<<<<
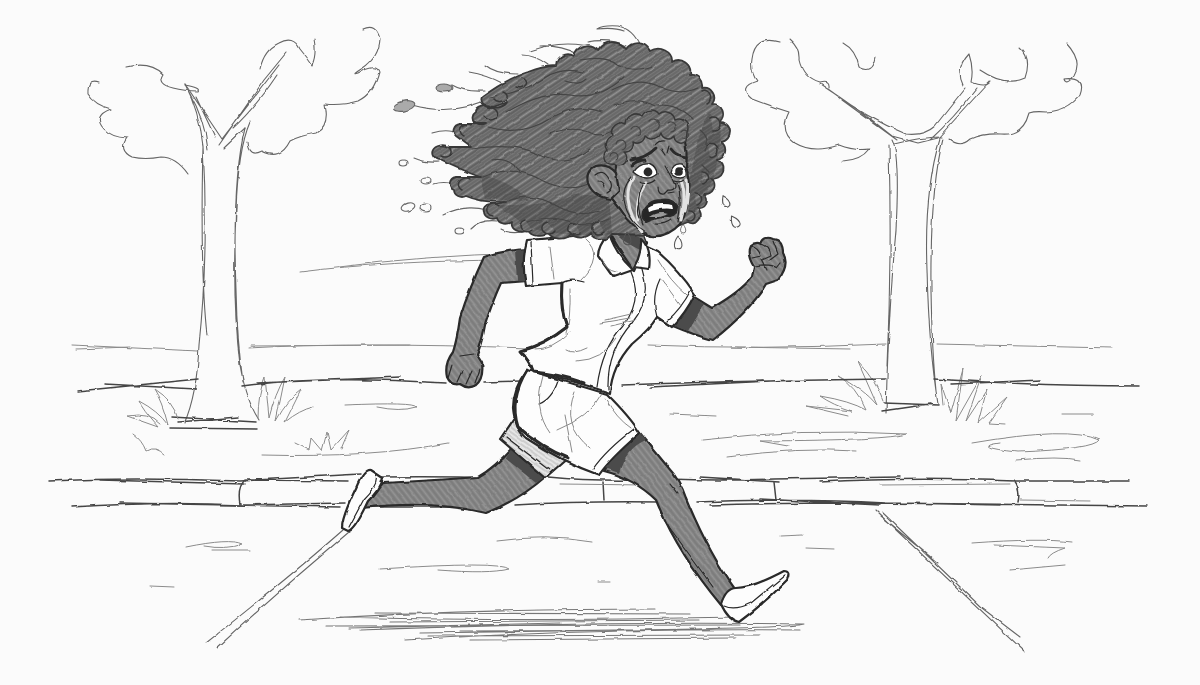
<!DOCTYPE html>
<html lang="en">
<head>
<meta charset="utf-8">
<title>Running in tears, pencil sketch</title>
<style>
:root{--paper:#fbfbfb;--cloth:#fdfdfd;--ink:#292929;--pencil:#666;--faint:#8b8b8b;--skin:#858585;--skin-dark:#4b4b4b;--hair:#757575;--hair-dark:#454545}
html,body{margin:0;height:100%;overflow:hidden;background:var(--paper)}
svg{display:block;width:1200px;height:685px}
path,line,ellipse,circle{fill:none;stroke-linecap:round;stroke-linejoin:round}
.scenery{stroke:var(--pencil);stroke-width:1.1}
.scenery .soft{stroke:var(--faint);stroke-width:1}
.scenery .firm{stroke:#444;stroke-width:1.5}
.figure{stroke:var(--ink);stroke-width:2.2}
.figure .skin{fill:url(#skin-hatch)}
.figure .cloth{fill:var(--cloth)}
.figure .shade{fill:url(#light-hatch)}
.figure .dark{fill:var(--skin-dark);stroke:none}
.figure .fine{stroke-width:1.2}
.figure .guide{stroke:var(--faint);stroke-width:1}
.figure .heavy{stroke-width:3}
.hair .mass{fill:url(#hair-hatch);stroke:#393939;stroke-width:1.8}
.hair .curl{fill:url(#hair-hatch);stroke:#393939;stroke-width:1.5}
.hair .strand{stroke:var(--hair-dark);stroke-width:1.2}
.hair .wisp{stroke:var(--pencil);stroke-width:1.1}
.hair .shadow{fill:#333;opacity:.3;stroke:none}
.tear{fill:#e8e8e8;stroke:#555;stroke-width:1.1}
.stream{stroke:#e2e2e2;stroke-width:3}
.white{fill:#fff;stroke-width:1.4}
.solid{fill:var(--ink);stroke:none}
</style>
</head>
<body>
<svg viewBox="0 0 1200 685" role="img" aria-label="Pencil sketch of a crying woman with curly hair running along a pavement between two trees">
<defs>
<pattern id="skin-hatch" width="5" height="5" patternUnits="userSpaceOnUse" patternTransform="rotate(52)">
<rect width="5" height="5" fill="#878787"/><path d="M0 1H5" stroke="#747474" stroke-width="1.2"/><path d="M0 3.5H5" stroke="#949494"/>
</pattern>
<pattern id="hair-hatch" width="40" height="11" patternUnits="userSpaceOnUse" patternTransform="rotate(-34)">
<rect width="40" height="11" fill="#777"/><path d="M0 1H40M0 6H40" stroke="#5b5b5b" stroke-width="1.5"/><path d="M0 3.5H40" stroke="#939393" stroke-width="1.1"/><path d="M0 9H40" stroke="#666" stroke-width="1.4"/>
</pattern>
<pattern id="light-hatch" width="4" height="4" patternUnits="userSpaceOnUse" patternTransform="rotate(35)">
<rect width="4" height="4" fill="#e6e6e6"/><path d="M0 1H4" stroke="#aaa" stroke-width=".8"/>
</pattern>
<filter id="pencil-edge" x="0" y="0" width="1200" height="685" filterUnits="userSpaceOnUse">
<feTurbulence type="fractalNoise" baseFrequency=".07" numOctaves="2" seed="4"/>
<feDisplacementMap in="SourceGraphic" scale="3" xChannelSelector="R" yChannelSelector="G"/>
</filter>
<path id="drop" d="M0 -7Q6 1 3 5Q0 7 -3 4Q-5 0 0 -7Z"/>
</defs>
<rect width="1200" height="685" fill="var(--paper)"/>

<g filter="url(#pencil-edge)">
<g class="scenery">
<g id="left-tree">
<path d="M185 84Q199 110 203 146Q209 250 199 345Q197 395 184 424M189 92Q205 120 208 150M203 146Q200 270 207 335"/>
<path d="M250 122Q238 150 236 210Q232 300 240 365Q246 400 259 420M245 128Q232 180 236 290Q237 340 243 382"/>
<path d="M185 84L222 139L279 65M196 97L215 137M219 145Q243 111 264 80L286 53M233 128Q255 108 277 75M224 148L245 128"/>
<path d="M185 85Q201 88 198 91Q184 91 173 88Q156 84 163 74Q150 61 126 67M99 83Q87 79 88 94Q95 105 111 109Q92 116 104 129Q111 137 127 138Q118 150 132 157Q145 160 161 157Q176 157 188 174"/>
<path d="M260 69Q264 50 279 43Q293 35 300 49Q306 56 312 65Q317 54 314 39M363 29Q376 23 380 39Q379 57 363 68Q350 76 358 73Q377 63 379 72Q374 93 358 101Q340 106 325 104Q330 126 316 133Q299 136 290 141Q280 161 262 151Q248 158 247 142"/>
<path class="firm" d="M172 417L256 422M170 428L257 429M178 422L238 417"/>
</g>
<g id="right-tree">
<path d="M892 140Q900 155 896 230Q888 320 886 413M889 146Q892 260 887 366"/>
<path d="M940 139Q924 190 927 270Q929 350 938 404M943 139Q930 190 931 290Q932 350 936 391"/>
<path d="M820 84Q860 110 892 136L918 143L938 138L989 82M828 89Q866 118 906 134Q924 136 935 126L965 88M842 100L897 140M930 140Q954 118 977 88M894 144Q920 137 941 137"/>
<path d="M790 39Q800 47 799 60Q803 78 820 83Q830 80 829 88M779 42Q755 35 752 59Q750 72 757 81Q737 87 752 99Q770 106 789 112Q779 132 795 143Q813 154 839 145Q854 151 869 149Q861 160 843 161M843 43Q856 50 859 67Q873 75 876 57"/>
<path d="M963 85Q955 69 969 54Q974 69 971 82Q986 88 990 82M980 70Q1005 87 1025 78Q1032 58 1020 48M1066 43Q1083 61 1074 76Q1066 86 1064 79Q1087 76 1080 95Q1068 111 1046 112Q1035 111 1029 113Q1023 136 1002 134Q984 133 971 139Q960 149 948 138"/>
<path class="firm" d="M884 403L938 405M882 411L930 404"/>
</g>
<g id="grass" class="soft">
<path d="M160 424Q149 412 127 416L158 427Q142 409 139 401Q158 411 168 425Q162 401 154 389Q174 402 178 419M258 418Q258 393 265 377L269 418Q275 394 285 377L276 421Q288 399 301 390L285 422Q300 410 313 407M133 434Q142 440 146 451Q155 445 165 455M295 443L309 450L311 438L322 451L327 432L331 450L349 430L341 449"/>
<path d="M848 416L806 406L852 411Q833 405 820 396Q850 401 866 410Q856 386 838 376Q864 389 877 405L858 362Q877 382 883 401M943 405L941 384L951 413L963 369L956 421L982 375L966 421L987 389L978 423L1007 397L989 423L1006 424"/>
</g>
<g id="horizon">
<path class="soft" d="M300 272Q385 261 507 260M339 267Q420 256 525 253M72 345L198 351M76 349L130 347M248 348Q350 342 530 348M250 346L410 345M648 345Q760 350 886 344M731 347L850 349M937 344L1112 348"/>
<path class="firm" d="M78 391Q140 385 198 379M105 384L196 389M242 386Q320 375 446 383M258 383L400 377M484 382L520 381M622 385Q740 381 885 379M650 387L792 380M934 379Q1040 386 1139 386M952 384L1040 380"/>
<path class="soft" d="M345 405Q415 402 416 407Q400 412 377 407M262 455Q370 458 448 443M670 414L716 416M702 440Q800 428 906 434Q890 440 760 441L788 446M727 457Q800 447 856 451M972 443Q1070 426 1099 440Q1094 449 1018 452Q970 447 1000 443M1062 414L1093 414M1016 460Q1060 456 1080 460"/>
</g>
<g id="kerb">
<path class="firm" d="M49 481Q130 477 240 481L360 474M100 480L244 484M246 480L348 481M382 477Q440 476 498 478M548 477Q590 481 640 480M668 479Q720 481 774 479L900 477M700 477L780 482M820 482Q910 477 1015 481L1129 481"/>
<path class="firm" d="M72 507Q160 501 242 505L345 503M120 503L340 507M361 507L482 507M515 505Q580 501 660 502M697 502Q800 498 885 503L1147 506M710 505Q850 501 1000 505M760 499L880 505"/>
<path class="firm" d="M245 480Q237 487 240 504M774 482L776 500M1014 480Q1021 489 1018 502M603 482L604 500"/>
<path class="soft" d="M382 500L450 503M560 484L644 485M880 485L1010 484M1020 500L1090 501"/>
</g>
<g id="pavement">
<path d="M343 530Q292 575 206 643M349 532Q280 590 217 648M876 511L1024 651M882 512L982 608L1020 637M880 516L938 563"/>
<path class="soft" d="M186 547Q230 538 242 544Q226 550 204 546M212 550L250 550M150 586L174 587M380 569Q500 561 508 569Q490 574 438 570M497 541Q545 534 592 542M598 582L610 582M780 536L803 535M806 548L834 549M972 543Q1040 538 1072 542M994 545L1065 548Q1050 553 1048 558M1010 570L1065 565"/>
</g>
<g id="ground-shadow" stroke="#777">
<path d="M299 620Q460 609 655 609M375 613L690 614M340 617Q500 622 738 617M326 626L740 625M360 630Q600 621 804 624Q780 630 460 631M405 640Q600 628 800 630M428 636L760 635M470 640L735 638M390 622L700 620M420 633L700 629M350 628L560 623"/>
</g>
</g>

<g class="figure">
<g id="back-leg">
<path class="skin" d="M512 448Q494 468 478 477Q440 480 383 483L362 508Q430 500 486 513Q519 500 545 477Z"/>
<path class="dark" d="M512 448L545 477L536 483L505 458Z"/>
<path class="cloth" d="M342 528Q342 517 356 488Q364 469 371 470L383 478Q381 489 368 501Q355 529 348 531Z"/>
<path class="fine" d="M376 475Q379 484 364 499L349 527"/>
<path class="shade" d="M515 417L500 439L545 478L570 456Z"/>
<path class="fine" d="M506 437L549 470"/>
</g>
<g id="back-arm">
<path class="skin" d="M527 249Q504 250 484 257Q469 289 460 318Q457 340 453 352Q444 364 447 377Q451 386 460 384Q468 390 476 385Q484 378 482 363L477 355Q482 342 485 325Q493 300 501 283L528 281Z"/>
<path class="dark" d="M515 250L528 249L528 282L517 281Z"/>
<path class="fine" d="M452 365L448 378M462 371L457 382M472 371L466 384M480 369L475 383M460 356L474 354"/>
</g>
<g id="front-arm">
<path class="skin" d="M684 308L694 297L712 308Q740 292 752 277L754 267Q746 254 750 246Q756 241 761 244Q764 235 773 239Q783 240 783 253Q790 265 778 280L766 284Q750 311 713 340Q694 335 673 326Z"/>
<path class="dark" d="M694 298L704 304L688 331L674 326Z"/>
<path class="fine" d="M750 246Q758 247 761 256L752 258M761 244Q770 246 771 256L762 260M773 241L778 254L770 260M755 266Q770 263 777 268L781 263M761 259L767 270"/>
</g>
<g id="front-leg">
<path class="skin" d="M604 471Q633 478 656 500Q677 552 721 605L735 589Q708 552 686 498Q680 480 667 466L640 433Z"/>
<path class="dark" d="M605 468L640 432L646 440Q626 448 619 473Z"/>
<path class="fine" d="M670 484L677 493M664 520L713 587"/>
<path class="cloth" d="M721 604Q726 588 736 588Q752 588 784 571Q791 571 787 580Q766 602 739 622Q728 620 721 604Z"/>
<path class="fine" d="M724 606Q735 611 751 603L785 575"/>
</g>
<g id="shorts">
<path class="cloth" d="M527 370Q513 388 513 408Q515 429 526 438Q562 462 599 475Q610 459 640 433Q630 417 607 394Z"/>
<path class="heavy" d="M527 370Q509 399 518 427Q542 448 568 458"/>
<path class="fine" d="M593 469Q606 450 634 429M558 381Q552 399 539 404"/>
<path class="guide" d="M543 376Q533 410 550 433M602 393Q590 417 557 430M605 398Q617 419 631 428M575 392Q561 425 590 448M565 415L572 452"/>
</g>
<g id="neck">
<path class="skin" d="M606 196L611 235L633 272L647 243L642 230Z"/>
<path class="dark" d="M611 208Q621 230 641 237L640 250Q620 240 611 230Z"/>
</g>
<g id="shirt">
<path class="cloth" d="M607 232Q570 237 527 240Q521 262 526 286L562 283Q560 309 567 327Q546 344 520 351Q530 361 533 372Q569 379 610 393Q612 366 632 344Q650 329 657 317L672 327Q686 313 695 294Q679 270 658 252L645 246L634 271Z"/>
<path class="cloth" d="M609 233Q598 246 598 256L613 277L633 270Q615 253 609 233ZM641 239Q652 249 649 269L634 267Q642 254 641 239Z"/>
<path class="fine" d="M531 242L533 284M691 290Q681 309 667 321M642 269Q652 299 632 323Q607 351 608 389M631 272Q643 300 623 326Q602 348 597 387M562 283Q570 278 584 282M657 317Q651 298 660 279"/>
<path class="guide" d="M586 239Q606 256 581 280M570 289Q571 319 566 333M600 323L630 318M605 320L631 314M611 326L636 320M534 349Q552 350 570 332M577 361Q603 360 616 338M587 348Q573 355 566 350M602 259Q605 270 616 272M658 260Q670 281 687 295M550 247L554 279M662 280L681 306"/>
<path class="heavy" d="M562 283Q560 309 567 327Q546 344 520 351Q530 361 533 372Q560 374 584 383"/>
</g>
<g class="hair">
<path class="wisp" d="M492 97Q455 117 412 105M484 91Q464 92 452 85M502 83Q487 75 469 72M517 74Q496 74 485 65M548 65Q535 55 522 55M578 54Q560 45 540 46M600 49Q565 38 530 51M626 46Q610 38 588 42M640 46Q633 29 618 26Q603 25 597 29Q614 27 624 31M458 134Q449 128 432 133M438 162Q425 163 414 158M455 184Q443 181 434 184M487 210Q464 204 443 215M497 221Q481 219 471 229M527 231Q510 235 501 229"/>
<path class="mass" d="M482 97Q508 78 528 72Q543 66 556 66A12 12 0 0 1 574 56A14 14 0 0 1 598 50A16 14 0 0 1 626 49A14 14 0 0 1 650 51A14 12 0 0 1 672 62A12 12 0 0 1 690 75A11 11 0 0 1 702 88A10 10 0 0 1 712 104A10 10 0 0 1 719 122A10 10 0 0 1 721 142A10 10 0 0 1 717 160A9 9 0 0 1 711 178A9 9 0 0 1 704 194A8 8 0 0 1 697 208A8 8 0 0 1 688 222L655 235L612 234A12 9 0 0 1 590 233A12 9 0 0 1 570 234A12 9 0 0 1 548 232A11 8 0 0 1 528 230A10 8 0 0 1 512 222A9 7 0 0 1 497 218A9 7 0 0 1 484 212A7 6 0 0 1 490 204L507 202Q482 203 466 196A8 7 0 0 1 454 190A8 7 0 0 1 456 177L480 177Q456 168 440 160A8 7 0 0 1 433 150A10 7 0 0 1 449 147L471 147L456 136A8 7 0 0 1 460 124L486 124A8 7 0 0 1 476 112A10 7 0 0 1 493 107L507 102A11 7 0 0 1 482 97Z"/>
<path class="shadow" d="M498 205Q548 207 574 195Q590 194 609 198L612 234Q568 238 529 228ZM710 112Q690 143 688 222Q724 178 719 124ZM480 175Q510 180 529 201L485 199Z"/>
<path class="strand" d="M490 98Q529 90 546 77Q562 67 584 72M507 112Q542 91 570 95Q599 100 623 78M488 127Q522 137 551 118Q577 103 602 112M472 149Q517 142 539 155Q566 168 590 149M482 177Q513 164 541 180Q571 195 594 181M506 202Q531 190 559 207Q580 219 605 209M527 222Q552 214 574 223Q590 228 609 220M548 134Q574 125 590 133Q608 140 620 122M580 60Q607 55 618 65Q634 73 653 66M612 90Q639 76 660 87Q680 96 698 88M565 81Q579 86 586 79M520 171Q508 157 492 160M656 105Q679 104 693 119M700 130Q711 138 705 151M702 165L709 172M614 105Q637 96 655 106"/>
<path class="curl" d="M449 146a7 6 0 1 1 -8 10M471 125a7 6 0 1 0 -7 11M492 108a7 6 0 1 1 -8 8M470 179a7 6 0 1 0 -8 11M499 206a7 6 0 1 0 -6 10M525 220a7 6 0 1 0 7 10M548 222a7 6 0 1 0 7 9M575 223a7 6 0 1 0 5 10M599 222a7 6 0 1 0 5 10M503 92a7 5 0 1 1 -9 7M522 78a7 5 0 1 1 -6 9M702 91a6 7 0 1 1 5 13M711 118a6 7 0 1 1 2 13M708 145a6 7 0 1 1 2 12M702 172a6 6 0 1 1 1 12M695 193a6 6 0 1 1 1 12M689 211a5 5 0 1 1 -2 9"/>
<g class="wisp" fill="#aaa"><ellipse cx="404" cy="106" rx="11" ry="5" transform="rotate(-12 404 106)" style="fill:#aaa"/><ellipse cx="444" cy="88" rx="9" ry="4" style="fill:#aaa"/><ellipse cx="403" cy="163" rx="4" ry="3"/><ellipse cx="408" cy="207" rx="7" ry="4" transform="rotate(-15 408 207)"/><ellipse cx="426" cy="208" rx="6" ry="4"/><ellipse cx="426" cy="181" rx="5" ry="3"/><ellipse cx="459" cy="231" rx="4" ry="3"/></g>
</g>
<g id="face">
<path class="skin" d="M616 168Q615 145 632 136Q660 125 684 138Q688 152 686 167Q692 181 688 194Q688 212 680 224Q667 238 651 236Q630 226 621 210L610 196Z"/>
<path class="skin" d="M616 173Q608 163 596 166Q585 171 588 183Q593 197 611 199L619 191Z"/>
<path class="fine" d="M595 175Q603 168 609 179Q615 188 606 193M598 181Q603 181 604 187"/>
<path class="stream" d="M634 177Q627 185 628 199Q630 218 642 231M646 183Q635 198 638 220M681 181Q687 195 681 220M687 180Q689 193 685 211"/>
<path class="fine" d="M632 177Q622 187 624 201Q628 222 648 233M643 185Q634 202 643 225M677 183Q683 198 678 222"/>
<path class="white" d="M633 172Q639 162 649 163Q657 167 657 174Q646 183 633 172ZM671 173Q673 164 681 165Q687 168 686 176Q679 181 671 173Z"/>
<circle class="solid" cx="648" cy="172" r="4.4"/><circle class="solid" cx="679" cy="172" r="3.8"/>
<path class="heavy" d="M632 165Q638 160 645 160M631 160Q646 158 656 148M671 149Q676 156 686 158"/>
<path class="fine" d="M655 145Q659 140 664 141M661 149L665 155M669 146L667 153M639 182Q648 186 655 180M674 181Q680 183 684 180"/>
<path class="fine" d="M665 166Q671 176 675 185Q675 191 668 190L664 194Q658 195 658 187M668 193L674 192"/>
<path d="M643 212Q648 200 661 200Q672 198 678 207Q678 214 670 216Q657 217 646 222Q641 220 643 212Z" style="fill:#262626"/>
<path class="white" d="M648 208Q657 202 672 205L673 209Q660 207 649 212Z" style="stroke:none"/>
<path d="M650 217Q658 211 668 214L659 217Z" style="fill:#999;stroke:none"/>
<path class="fine" d="M655 224Q664 225 671 220M639 203Q636 211 639 218"/>
</g>
<g class="hair">
<path class="curl" d="M614 164A8 8 0 0 1 607 150A9 9 0 0 1 612 136A10 10 0 0 1 626 124A10 10 0 0 1 642 116A10 10 0 0 1 659 114A10 10 0 0 1 675 120A9 9 0 0 1 687 132L686 141A7 7 0 0 1 674 136A8 8 0 0 1 660 133A9 9 0 0 1 645 136A8 8 0 0 1 633 142A8 8 0 0 1 624 152A7 7 0 0 1 614 164Z"/>
<path class="strand" d="M616 144a5 5 0 1 1 6 6M631 129a5 5 0 1 1 6 7M649 121a6 6 0 1 1 5 10M668 123a5 5 0 1 1 3 9M610 156a4 4 0 1 1 6 4M681 132a4 4 0 1 1 2 6"/>
</g>
<g id="falling-tears">
<use class="tear" href="#drop" x="627" y="239"/><use class="tear" href="#drop" x="678" y="243"/><use class="tear" href="#drop" transform="translate(725 202) rotate(-25)"/><use class="tear" href="#drop" transform="translate(735 222) rotate(-30)"/><use class="tear" href="#drop" transform="translate(683 229) scale(.7)"/>
</g>
</g>
</g>
</svg>
</body>
</html>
>>>>
» **Activity**:
Select, from the listing, all lines that include the word "dark".

» **Answer space**:
:root{--paper:#fbfbfb;--cloth:#fdfdfd;--ink:#292929;--pencil:#666;--faint:#8b8b8b;--skin:#858585;--skin-dark:#4b4b4b;--hair:#757575;--hair-dark:#454545}
.figure .dark{fill:var(--skin-dark);stroke:none}
.hair .strand{stroke:var(--hair-dark);stroke-width:1.2}
<path class="dark" d="M512 448L545 477L536 483L505 458Z"/>
<path class="dark" d="M515 250L528 249L528 282L517 281Z"/>
<path class="dark" d="M694 298L704 304L688 331L674 326Z"/>
<path class="dark" d="M605 468L640 432L646 440Q626 448 619 473Z"/>
<path class="dark" d="M611 208Q621 230 641 237L640 250Q620 240 611 230Z"/>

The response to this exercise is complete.